The “light” in Lighter, Quicker, Cheaper refers to a project’s flexibility. An LQC strategy allows for experimentation over time. Places are always evolving alongside the needs and desires of the people that use them, and the flexibility of LQC interventions helps to nurture this dynamic relationship between people and place. An example of a “light” touch might involve a neighborhood block applying for a temporary street closure, or a small business owner or park organization opting for moveable seats and outdoor tables rather than permanent infrastructure modifications. Regardless of actual scale, “light” is about making manageable and flexible interventions rather than heavy capital improvements. Along with the satisfaction of seeing immediate results, this also means that if something doesn’t work, there is room to try something else without much economic burden.
How cheap is cheap?
Rather than referring to a specific dollar amount, the “cheap” in Lighter, Quicker, Cheaper reflects a fundamental shift away from design-led capital investments and towards affordable programming and management solutions. Some LQC projects can be extremely cheap while others might require more spending, but they are always cheaper than traditional public space design projects. Depending on the goals and budget of a particular project, “cheap” could be simply the cost of materials for making homemade planters to beautify a neighborhood sidewalk. On the other hand, more ambitious or large-scale interventions will cost tens of thousands of dollars—still “cheap” in comparison to hugely expensive and time-consuming capital projects.

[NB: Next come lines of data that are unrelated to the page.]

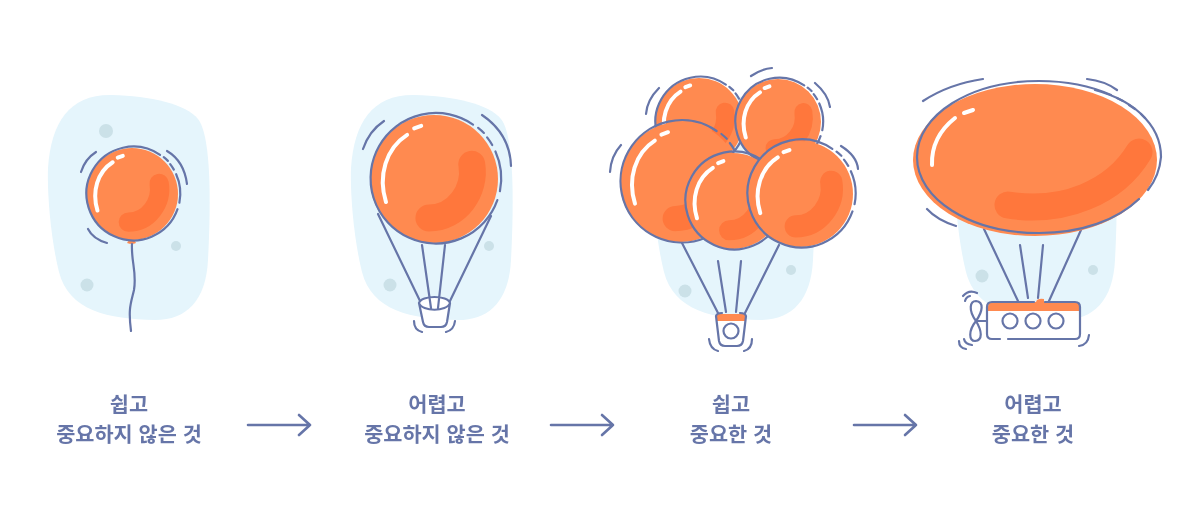
<!DOCTYPE html>
<html lang="ko">
<head>
<meta charset="utf-8">
<title>쉽고 중요하지 않은 것부터 어렵고 중요한 것까지</title>
<style>
:root{--ink:#6675a8;--orange:#ff8a50;--shade:#ff773c;--sky:#e5f5fc;--bubble:#cbe1e8;--paper:#fff}
*{box-sizing:border-box;margin:0;padding:0}
html,body{width:1200px;height:511px;overflow:hidden;background:var(--paper)}
.progress{position:relative;width:1200px;height:511px;overflow:hidden}
.scene{position:absolute;inset:0;display:block}
.steps{list-style:none}
.step{position:absolute;top:388px;left:var(--center);width:220px;margin-left:-110px;text-align:center;color:var(--ink);font:700 20.8px/30px "Noto Sans CJK KR","Noto Sans",sans-serif;white-space:nowrap}
.line{fill:none;stroke:var(--ink);stroke-width:2.2;stroke-linecap:round;stroke-linejoin:round}
.line *,.shine,.rim{vector-effect:non-scaling-stroke}
.rim{fill:none;stroke:var(--ink);stroke-width:2.2;stroke-linecap:round}
.shine{fill:none;stroke:var(--paper);stroke-width:4;stroke-linecap:round}
.shade{fill:none;stroke:var(--shade);stroke-linecap:round}
.skin{fill:var(--orange)}
.sky{fill:var(--sky)}
.bubble{fill:var(--bubble)}
.paper{fill:var(--paper)}
.arrow{stroke-width:2.6}
</style>
</head>
<body>
<main class="progress">
<svg class="scene" width="1200" height="511" viewBox="0 0 1200 511" role="img" aria-label="풍선, 열기구, 풍선 다발, 비행선으로 이어지는 네 단계">
<defs>
<path id="cloud" class="sky" d="M112 95C150 96 186 104 198 119C213 138 210 220 208 260C206 300 187 320 155 320C108 319 69 311 59 272C51 240 47 195 48 168C51 122 70 94 112 95Z"/>
<g id="balloon">
<circle class="skin" r="100"/>
<path class="shade" stroke-width="42" d="M59 -23C66 18 36 61 -8 61"/>
<path class="shine" d="M-75 36C-88 -5 -75 -48 -42 -69M-31 -79L-20 -83"/>
<path class="rim" d="M99 33A102 102 0 1 1 61 -85M69 -80A102 102 0 0 1 78 -72M83 -65A102 102 0 0 1 91 -53M96 -43A102 102 0 0 1 103 19"/>
</g>
<path id="arrow" class="line arrow" d="M0 0H62M51 -10L62 0L51 10"/>
</defs>

<g id="single-balloon">
<use href="#cloud"/>
<g class="bubble"><circle cx="106" cy="131" r="7"/><circle cx="87" cy="285" r="6.5"/><circle cx="176" cy="246" r="5"/></g>
<path class="skin" d="M132 236L127 243Q132 245 136 243Z"/>
<path class="line" d="M132 244C131 262 137 272 134 290C131 303 128 308 131 331"/>
<use href="#balloon" transform="translate(132 194) scale(.46)"/>
<path class="line" d="M81 172Q85 159 96 152M167 151Q184 161 187 184M88 229Q93 239 107 243"/>
</g>

<g id="hot-air-balloon">
<use href="#cloud" x="303"/>
<g class="bubble"><circle cx="390" cy="285" r="6.5"/><circle cx="489" cy="246" r="5"/></g>
<path class="line" d="M378 214L421 303M491 216L449 303"/>
<path class="paper" d="M419 303L423 322Q424 327 429 327H441Q446 327 447 322L450 303Z"/>
<ellipse class="paper" cx="434.500" cy="303" rx="15" ry="6"/>
<path class="line" d="M419 303L423 322Q424 327 429 327H441Q446 327 447 322L450 303M419 303C421 295 448 295 450 303C447 312 422 312 419 303M422 245L431 308M445 245L438 308M414 321Q414 330 422 332M455 321Q454 330 446 332"/>
<use href="#balloon" transform="translate(434 179) scale(.64)"/>
<path class="line" d="M363 149Q369 131 384 121M482 115Q510 134 511 166"/>
</g>

<g id="balloon-bunch">
<use href="#cloud" x="605"/>
<g class="bubble"><circle cx="685" cy="291" r="6.500"/><circle cx="791" cy="270" r="5"/></g>
<path class="line" d="M681 241L718 313M779 245L745 313M718 261L726 312M741 261L736 312"/>
<path class="paper" d="M716 314L719 341Q720 346 725 346H737Q742 346 743 341L746 314Z"/>
<path class="skin" d="M716 314H746L745 321H717Z"/>
<path class="line" d="M716 316L719 341Q720 346 725 346H737Q742 346 743 341L746 316Q745 313 740 313M722 313Q717 313 716 316M709 339Q710 349 718 351M752 339Q752 349 744 351"/>
<circle class="line" cx="731" cy="331" r="7.500"/>
<use href="#balloon" transform="translate(699 122) scale(.44)"/>
<use href="#balloon" transform="translate(778 122) scale(.43)"/>
<use href="#balloon" transform="translate(680 182) scale(.6)"/>
<use href="#balloon" transform="translate(733 201) scale(.48)"/>
<use href="#balloon" transform="translate(800 194) scale(.53)"/>
<path class="line" d="M646 114Q647 100 659 88M751 76Q761 69 772 68M815 83Q828 94 830 107M610 172Q611 156 621 145M841 146Q857 156 858 169"/>
</g>

<g id="airship">
<use href="#cloud" x="907"/>
<g class="bubble"><circle cx="982" cy="276" r="6.500"/><circle cx="1093" cy="270" r="5"/></g>
<path class="line" d="M984 229L1018 301M1081 230L1049 301M1020 245L1028 298M1043 245L1038 298"/>
<rect class="paper" x="987" y="302" width="94" height="37" rx="5"/>
<path class="skin" d="M988 311V307Q988 302 993 302H1075Q1080 302 1080 307V311Z"/>
<path class="skin" d="M1036 302Q1037 298 1044 299V302Z"/>
<path class="line" d="M1000 339H992Q987 339 987 334V307Q987 302 992 302H1034M1045 302H1075Q1080 302 1080 307V334Q1080 339 1075 339H1008M987 321H976M1089 335Q1088 345 1079 346"/>
<g class="line"><circle cx="1010" cy="321" r="7.500"/><circle cx="1033" cy="321" r="7.500"/><circle cx="1056" cy="321" r="7.500"/></g>
<path class="line" fill-opacity="0" d="M976 321C968 310 970 301 976 301C984 302 983 311 976 321C968 331 969 341 975 341C983 340 982 331 976 321M963 296Q969 289 977 293M965 301Q966 297 970 296M959 341Q959 348 966 349M964 339Q965 344 972 345"/>
<ellipse class="skin" cx="1035" cy="160" rx="122" ry="76"/>
<path class="shade" stroke-width="27" d="M1139 152C1115 192 1064 214 1008 205"/>
<path class="shine" d="M932 165Q931 137 955 118M964 113L973 110"/>
<path class="line" d="M1139 199C1117 220 1082 233 1039 233C970 233 917 199 917 157C917 115 970 81 1039 81C1066 81 1091 86 1111 95M1117 98L1123 101M1129 105L1135 109M1141 114C1154 126 1161 141 1161 157C1160 169 1156 180 1148 190"/>
<path class="line" d="M923 101Q949 84 983 79M1087 79Q1105 81 1117 90M1095 90Q1128 99 1145 118M927 209Q937 220 956 226"/>
</g>

<g id="step-arrows">
<use href="#arrow" x="248" y="425"/>
<use href="#arrow" x="551" y="425"/>
<use href="#arrow" x="854" y="425"/>
</g>
</svg>
<ol class="steps">
<li class="step" style="--center:129px">쉽고<br>중요하지 않은 것</li>
<li class="step" style="--center:437px">어렵고<br>중요하지 않은 것</li>
<li class="step" style="--center:731px">쉽고<br>중요한 것</li>
<li class="step" style="--center:1033px">어렵고<br>중요한 것</li>
</ol>
</main>
</body>
</html>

And how quick is quick?
The “quick” in Lighter, Quicker, Cheaper means that to launch an LQC project, you don’t need to wade through the numerous bureaucratic codes, approvals, or licensing issues associated with full-build-out projects. Further, LQC projects are not held back by long planning timelines since the design and function of the place is determined by user experience over time.

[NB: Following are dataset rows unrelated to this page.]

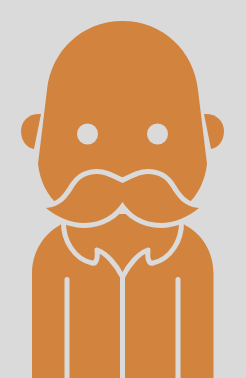
<!DOCTYPE html>
<html lang="en">
<head>
<meta charset="utf-8">
<title>Man with a moustache</title>
<style>
:root { --paper: #dadada; --skin: #d2843e; }
html, body { margin: 0; background: var(--paper); overflow: hidden; }
.portrait { display: block; width: 246px; height: 378px; background: var(--paper); }
.fill { fill: var(--skin); }
.eye { fill: var(--paper); }
.seam { fill: none; stroke: var(--paper); stroke-width: 5; stroke-linecap: round; stroke-linejoin: round; }
.moustache { fill: var(--skin); stroke: var(--paper); stroke-width: 10; stroke-linejoin: round; }
</style>
</head>
<body>
<svg class="portrait" viewBox="0 0 246 378" role="img" aria-label="Bald man with a large moustache and a collared shirt">
  <defs>
    <path id="ear" d="M41 114C29 113 21 121 21 131C21 141 27 148 34 149Z"/>
    <path id="moustache-shape" d="M122.5 183C112 178 105 174 97 174C86 174 79 179 74 187C68 197 61 207 46 208C57 217 71 223 84 223C102 223 115 214 122.5 202C130 214 143 223 161 223C174 223 188 217 199 208C184 207 177 197 171 187C166 179 159 174 148 174C140 174 133 178 122.5 183Z"/>
    <path id="collar-half" d="M63.500 222C63 240 74 259 92 263C96 264 98 259 97 250C106 253 116 264 122.500 277"/>
  </defs>

  <g id="shirt">
    <path class="fill" d="M32 378V274C32 252 43 235 60 225L74 214H171L185 225C203 235 213.500 252 213.500 274V378Z"/>
    <use href="#collar-half" class="seam"/>
    <use href="#collar-half" class="seam" transform="matrix(-1 0 0 1 245 0)"/>
    <path class="seam" d="M122.500 277V382M67 279.500V382M178 279.500V382"/>
  </g>

  <g id="head">
    <use href="#ear" class="fill"/>
    <use href="#ear" class="fill" transform="matrix(-1 0 0 1 245 0)"/>
    <path class="fill" d="M122.500 21C82 21 51 51 47 90L38 164C40 181 47 195 58 205H187C198 195 205 181 207 164L198 90C194 51 163 21 122.500 21Z"/>
    <circle class="eye" cx="87.500" cy="134" r="10.500"/>
    <circle class="eye" cx="157.500" cy="134" r="10.500"/>
  </g>

  <g id="moustache">
    <use href="#moustache-shape" class="moustache"/>
    <use href="#moustache-shape" class="fill"/>
  </g>
</svg>
</body>
</html>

How is LQC different or similar from other popular practices or movements like Tactical Urbanism, Pop-Up Urbanism, or DIY Urbanism?
Lighter, Quicker, Cheaper is an implementation strategy that emerges from the larger framework of Placemaking. In many ways, depending on the project and circumstance, LQC overlaps with missions of tactical urbanism, pop-up urbanism, DIY urbanism, etc.— each movement has its own nuances and particular strategies, but they are all united under the common principle of making low-cost and low-risk changes to improve the relationship between people and their environment. The core of LQC projects is that they are created with rather than for a community. A collective and participatory process, LQC is a strategy for building community capacity through place.

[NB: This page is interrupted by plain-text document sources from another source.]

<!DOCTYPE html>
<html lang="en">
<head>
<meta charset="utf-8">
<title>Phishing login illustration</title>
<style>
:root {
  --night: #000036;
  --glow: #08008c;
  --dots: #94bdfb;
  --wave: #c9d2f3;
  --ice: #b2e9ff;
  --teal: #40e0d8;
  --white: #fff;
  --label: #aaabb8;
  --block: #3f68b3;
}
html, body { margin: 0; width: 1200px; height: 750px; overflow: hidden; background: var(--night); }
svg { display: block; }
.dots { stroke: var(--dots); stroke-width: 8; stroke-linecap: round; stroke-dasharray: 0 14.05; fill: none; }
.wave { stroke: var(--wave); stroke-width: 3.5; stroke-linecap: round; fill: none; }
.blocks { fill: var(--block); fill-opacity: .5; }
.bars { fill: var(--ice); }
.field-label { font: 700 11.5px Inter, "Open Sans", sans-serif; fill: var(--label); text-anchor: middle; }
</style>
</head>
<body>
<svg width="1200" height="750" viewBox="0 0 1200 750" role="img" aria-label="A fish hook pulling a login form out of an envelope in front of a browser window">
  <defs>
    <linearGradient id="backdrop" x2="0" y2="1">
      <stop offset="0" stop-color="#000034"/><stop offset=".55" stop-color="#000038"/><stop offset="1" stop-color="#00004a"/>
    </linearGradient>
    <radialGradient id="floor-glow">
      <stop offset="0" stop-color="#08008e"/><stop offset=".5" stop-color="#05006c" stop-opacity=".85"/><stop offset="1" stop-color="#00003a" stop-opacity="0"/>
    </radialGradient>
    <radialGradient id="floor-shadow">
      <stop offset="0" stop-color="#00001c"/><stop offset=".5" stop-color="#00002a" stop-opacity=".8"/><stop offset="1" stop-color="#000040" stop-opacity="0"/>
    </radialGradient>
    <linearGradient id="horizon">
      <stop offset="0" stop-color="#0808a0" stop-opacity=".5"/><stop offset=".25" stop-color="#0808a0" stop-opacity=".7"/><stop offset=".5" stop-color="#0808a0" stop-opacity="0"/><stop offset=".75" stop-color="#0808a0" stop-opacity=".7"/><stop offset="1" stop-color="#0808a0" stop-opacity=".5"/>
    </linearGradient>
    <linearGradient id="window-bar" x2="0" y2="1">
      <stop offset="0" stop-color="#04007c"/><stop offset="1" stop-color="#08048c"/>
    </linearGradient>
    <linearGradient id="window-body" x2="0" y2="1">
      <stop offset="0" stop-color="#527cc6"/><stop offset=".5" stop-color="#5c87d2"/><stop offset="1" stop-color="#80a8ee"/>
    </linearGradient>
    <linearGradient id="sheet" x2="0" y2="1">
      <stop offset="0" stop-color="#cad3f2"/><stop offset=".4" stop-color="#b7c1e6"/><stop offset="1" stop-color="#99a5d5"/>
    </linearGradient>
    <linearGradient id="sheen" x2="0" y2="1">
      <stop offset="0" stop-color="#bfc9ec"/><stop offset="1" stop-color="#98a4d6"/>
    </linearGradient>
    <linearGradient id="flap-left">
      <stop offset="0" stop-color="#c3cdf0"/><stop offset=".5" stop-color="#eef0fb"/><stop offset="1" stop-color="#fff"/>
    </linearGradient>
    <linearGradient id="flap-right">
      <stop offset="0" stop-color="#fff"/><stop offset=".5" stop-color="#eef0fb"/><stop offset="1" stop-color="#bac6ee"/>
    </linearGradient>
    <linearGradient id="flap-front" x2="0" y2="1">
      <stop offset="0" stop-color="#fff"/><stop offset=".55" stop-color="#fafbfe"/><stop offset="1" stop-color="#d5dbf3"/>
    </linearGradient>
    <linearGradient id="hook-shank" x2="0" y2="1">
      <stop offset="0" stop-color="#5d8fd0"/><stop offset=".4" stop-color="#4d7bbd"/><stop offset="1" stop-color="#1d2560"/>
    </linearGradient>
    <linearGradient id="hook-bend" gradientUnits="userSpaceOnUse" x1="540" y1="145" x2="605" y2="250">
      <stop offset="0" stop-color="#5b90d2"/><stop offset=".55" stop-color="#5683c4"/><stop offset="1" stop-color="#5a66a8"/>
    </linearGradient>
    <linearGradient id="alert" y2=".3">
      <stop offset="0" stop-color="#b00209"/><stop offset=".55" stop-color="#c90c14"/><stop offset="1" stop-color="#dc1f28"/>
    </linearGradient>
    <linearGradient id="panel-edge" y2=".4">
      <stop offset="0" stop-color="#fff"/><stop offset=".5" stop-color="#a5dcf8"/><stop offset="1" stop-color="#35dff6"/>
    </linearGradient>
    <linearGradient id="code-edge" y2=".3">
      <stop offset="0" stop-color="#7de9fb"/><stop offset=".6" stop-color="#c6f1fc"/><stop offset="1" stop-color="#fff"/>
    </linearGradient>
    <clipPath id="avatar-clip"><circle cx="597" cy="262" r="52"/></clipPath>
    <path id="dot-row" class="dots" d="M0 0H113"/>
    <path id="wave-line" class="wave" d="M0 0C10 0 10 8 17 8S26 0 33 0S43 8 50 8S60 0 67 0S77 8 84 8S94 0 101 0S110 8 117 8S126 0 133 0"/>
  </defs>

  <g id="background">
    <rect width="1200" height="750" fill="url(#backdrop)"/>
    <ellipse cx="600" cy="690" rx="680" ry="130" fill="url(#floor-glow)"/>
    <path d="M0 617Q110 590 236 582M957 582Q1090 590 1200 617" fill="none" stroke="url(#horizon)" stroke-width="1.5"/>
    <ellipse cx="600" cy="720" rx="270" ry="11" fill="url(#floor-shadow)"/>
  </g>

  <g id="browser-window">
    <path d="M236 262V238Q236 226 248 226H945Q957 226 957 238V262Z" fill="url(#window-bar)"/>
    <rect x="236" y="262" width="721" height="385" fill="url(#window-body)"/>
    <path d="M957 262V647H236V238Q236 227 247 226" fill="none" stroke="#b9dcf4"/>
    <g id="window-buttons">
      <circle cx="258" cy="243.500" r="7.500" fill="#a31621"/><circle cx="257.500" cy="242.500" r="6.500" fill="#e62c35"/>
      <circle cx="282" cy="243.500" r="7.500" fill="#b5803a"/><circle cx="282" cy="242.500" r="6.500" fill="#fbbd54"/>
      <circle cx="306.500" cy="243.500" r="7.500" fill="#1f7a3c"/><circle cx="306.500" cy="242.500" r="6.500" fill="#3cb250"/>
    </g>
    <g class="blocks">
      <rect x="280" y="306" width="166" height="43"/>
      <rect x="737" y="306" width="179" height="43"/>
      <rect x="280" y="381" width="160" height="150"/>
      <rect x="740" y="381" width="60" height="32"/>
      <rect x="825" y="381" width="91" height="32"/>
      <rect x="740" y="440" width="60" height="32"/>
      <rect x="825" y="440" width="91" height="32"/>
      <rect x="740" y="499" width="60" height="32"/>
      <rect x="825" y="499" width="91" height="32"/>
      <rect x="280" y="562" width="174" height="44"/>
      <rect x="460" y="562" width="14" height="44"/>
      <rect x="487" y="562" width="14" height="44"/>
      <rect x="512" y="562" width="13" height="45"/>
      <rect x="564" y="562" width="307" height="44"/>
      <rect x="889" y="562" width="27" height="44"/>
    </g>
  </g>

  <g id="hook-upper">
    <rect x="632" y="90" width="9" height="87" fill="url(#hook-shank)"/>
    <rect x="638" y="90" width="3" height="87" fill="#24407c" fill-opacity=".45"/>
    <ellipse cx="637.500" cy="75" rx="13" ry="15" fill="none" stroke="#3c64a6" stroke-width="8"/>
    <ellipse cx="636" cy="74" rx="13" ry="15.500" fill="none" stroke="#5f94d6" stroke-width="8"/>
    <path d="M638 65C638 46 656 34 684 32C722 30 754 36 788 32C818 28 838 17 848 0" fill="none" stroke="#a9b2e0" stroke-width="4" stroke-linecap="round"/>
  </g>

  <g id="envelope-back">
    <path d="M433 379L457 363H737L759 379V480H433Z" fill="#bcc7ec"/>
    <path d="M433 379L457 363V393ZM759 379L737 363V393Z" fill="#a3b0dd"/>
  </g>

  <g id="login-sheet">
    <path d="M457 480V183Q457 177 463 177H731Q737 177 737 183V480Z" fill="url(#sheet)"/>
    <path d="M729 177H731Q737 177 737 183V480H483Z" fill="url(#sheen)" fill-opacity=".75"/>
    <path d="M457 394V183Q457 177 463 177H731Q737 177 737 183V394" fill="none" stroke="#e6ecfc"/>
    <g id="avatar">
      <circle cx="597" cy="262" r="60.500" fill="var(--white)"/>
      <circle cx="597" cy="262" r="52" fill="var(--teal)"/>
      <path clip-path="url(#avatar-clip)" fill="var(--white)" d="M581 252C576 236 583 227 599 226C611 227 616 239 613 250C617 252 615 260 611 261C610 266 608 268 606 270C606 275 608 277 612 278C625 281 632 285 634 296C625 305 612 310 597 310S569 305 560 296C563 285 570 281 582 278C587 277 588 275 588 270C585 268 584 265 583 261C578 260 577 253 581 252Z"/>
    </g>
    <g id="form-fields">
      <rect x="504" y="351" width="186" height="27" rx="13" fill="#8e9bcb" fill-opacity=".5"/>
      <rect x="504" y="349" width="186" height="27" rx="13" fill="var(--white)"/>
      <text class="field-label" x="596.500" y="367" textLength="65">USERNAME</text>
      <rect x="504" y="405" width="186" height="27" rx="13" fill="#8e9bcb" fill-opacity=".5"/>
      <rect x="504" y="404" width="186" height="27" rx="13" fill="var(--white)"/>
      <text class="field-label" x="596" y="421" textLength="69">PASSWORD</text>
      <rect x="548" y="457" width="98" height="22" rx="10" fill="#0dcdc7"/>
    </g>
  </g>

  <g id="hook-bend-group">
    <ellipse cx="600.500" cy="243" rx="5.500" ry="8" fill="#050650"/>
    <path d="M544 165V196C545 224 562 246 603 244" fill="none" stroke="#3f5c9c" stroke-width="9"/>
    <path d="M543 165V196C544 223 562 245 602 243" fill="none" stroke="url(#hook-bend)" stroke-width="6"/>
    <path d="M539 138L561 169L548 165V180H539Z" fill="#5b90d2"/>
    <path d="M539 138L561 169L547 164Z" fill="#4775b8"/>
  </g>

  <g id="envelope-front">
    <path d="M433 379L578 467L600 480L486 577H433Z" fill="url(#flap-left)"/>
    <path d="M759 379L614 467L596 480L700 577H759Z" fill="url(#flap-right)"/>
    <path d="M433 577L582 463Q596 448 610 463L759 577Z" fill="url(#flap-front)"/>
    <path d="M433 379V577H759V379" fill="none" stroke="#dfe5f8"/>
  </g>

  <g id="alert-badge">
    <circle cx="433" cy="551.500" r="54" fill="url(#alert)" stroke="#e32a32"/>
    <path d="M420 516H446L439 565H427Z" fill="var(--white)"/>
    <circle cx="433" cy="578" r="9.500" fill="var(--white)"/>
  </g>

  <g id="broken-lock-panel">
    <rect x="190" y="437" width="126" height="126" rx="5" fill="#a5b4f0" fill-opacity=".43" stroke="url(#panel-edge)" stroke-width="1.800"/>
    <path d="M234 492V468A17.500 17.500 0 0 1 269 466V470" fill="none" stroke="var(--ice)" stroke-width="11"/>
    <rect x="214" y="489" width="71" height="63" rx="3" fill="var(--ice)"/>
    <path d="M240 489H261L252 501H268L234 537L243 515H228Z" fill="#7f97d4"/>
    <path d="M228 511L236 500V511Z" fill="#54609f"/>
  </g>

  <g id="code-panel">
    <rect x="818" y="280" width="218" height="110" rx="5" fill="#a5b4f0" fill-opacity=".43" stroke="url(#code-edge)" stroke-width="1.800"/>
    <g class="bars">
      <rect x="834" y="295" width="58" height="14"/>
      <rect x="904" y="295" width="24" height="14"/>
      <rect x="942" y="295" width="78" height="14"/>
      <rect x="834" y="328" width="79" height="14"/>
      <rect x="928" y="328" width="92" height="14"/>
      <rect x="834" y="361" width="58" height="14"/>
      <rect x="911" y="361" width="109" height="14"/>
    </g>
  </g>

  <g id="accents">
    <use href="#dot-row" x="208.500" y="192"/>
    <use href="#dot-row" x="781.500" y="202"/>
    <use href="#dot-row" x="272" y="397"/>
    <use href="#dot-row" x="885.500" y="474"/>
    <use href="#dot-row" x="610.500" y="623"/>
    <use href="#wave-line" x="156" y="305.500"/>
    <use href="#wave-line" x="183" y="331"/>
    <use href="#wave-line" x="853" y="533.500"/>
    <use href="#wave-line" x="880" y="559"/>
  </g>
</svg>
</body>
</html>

Is LQC appropriate and applicable to small towns and rural communities?
Yes. LQC is applicable to places of all scales, from large urban centers to small towns and rural communities. The LQC approach has been hugely successful in invigorating Main Streets in small towns and rural areas, and in activating the spaces around civic and cultural institutions like libraries and schools in these communities. LQC is about using Placemaking to create positive change in communities by giving new life to its public spaces—a goal that remains the same regardless of population size.
When might a capital project be more appropriate than LQC?
LQC is not a silver bullet solution to all public space issues—sometimes a community or project requires large-scale infrastructure improvements that are beyond the scope and mission of LQC. For a Lighter, Quicker, Cheaper strategy to be appropriate and successful, the site must have several already-existing qualities: It must have adequate accessibility and linkage, for example, so that people can safely travel to, and stay in, the destination. If this is not the case, certain capital improvements should be the priority. Once components like accessibility, safety, and overall comfort have been addressed, it may be the right moment to think about some LQC strategies.
If you have a question please send an email to Nidhi Gulati at firstname.lastname@example.org.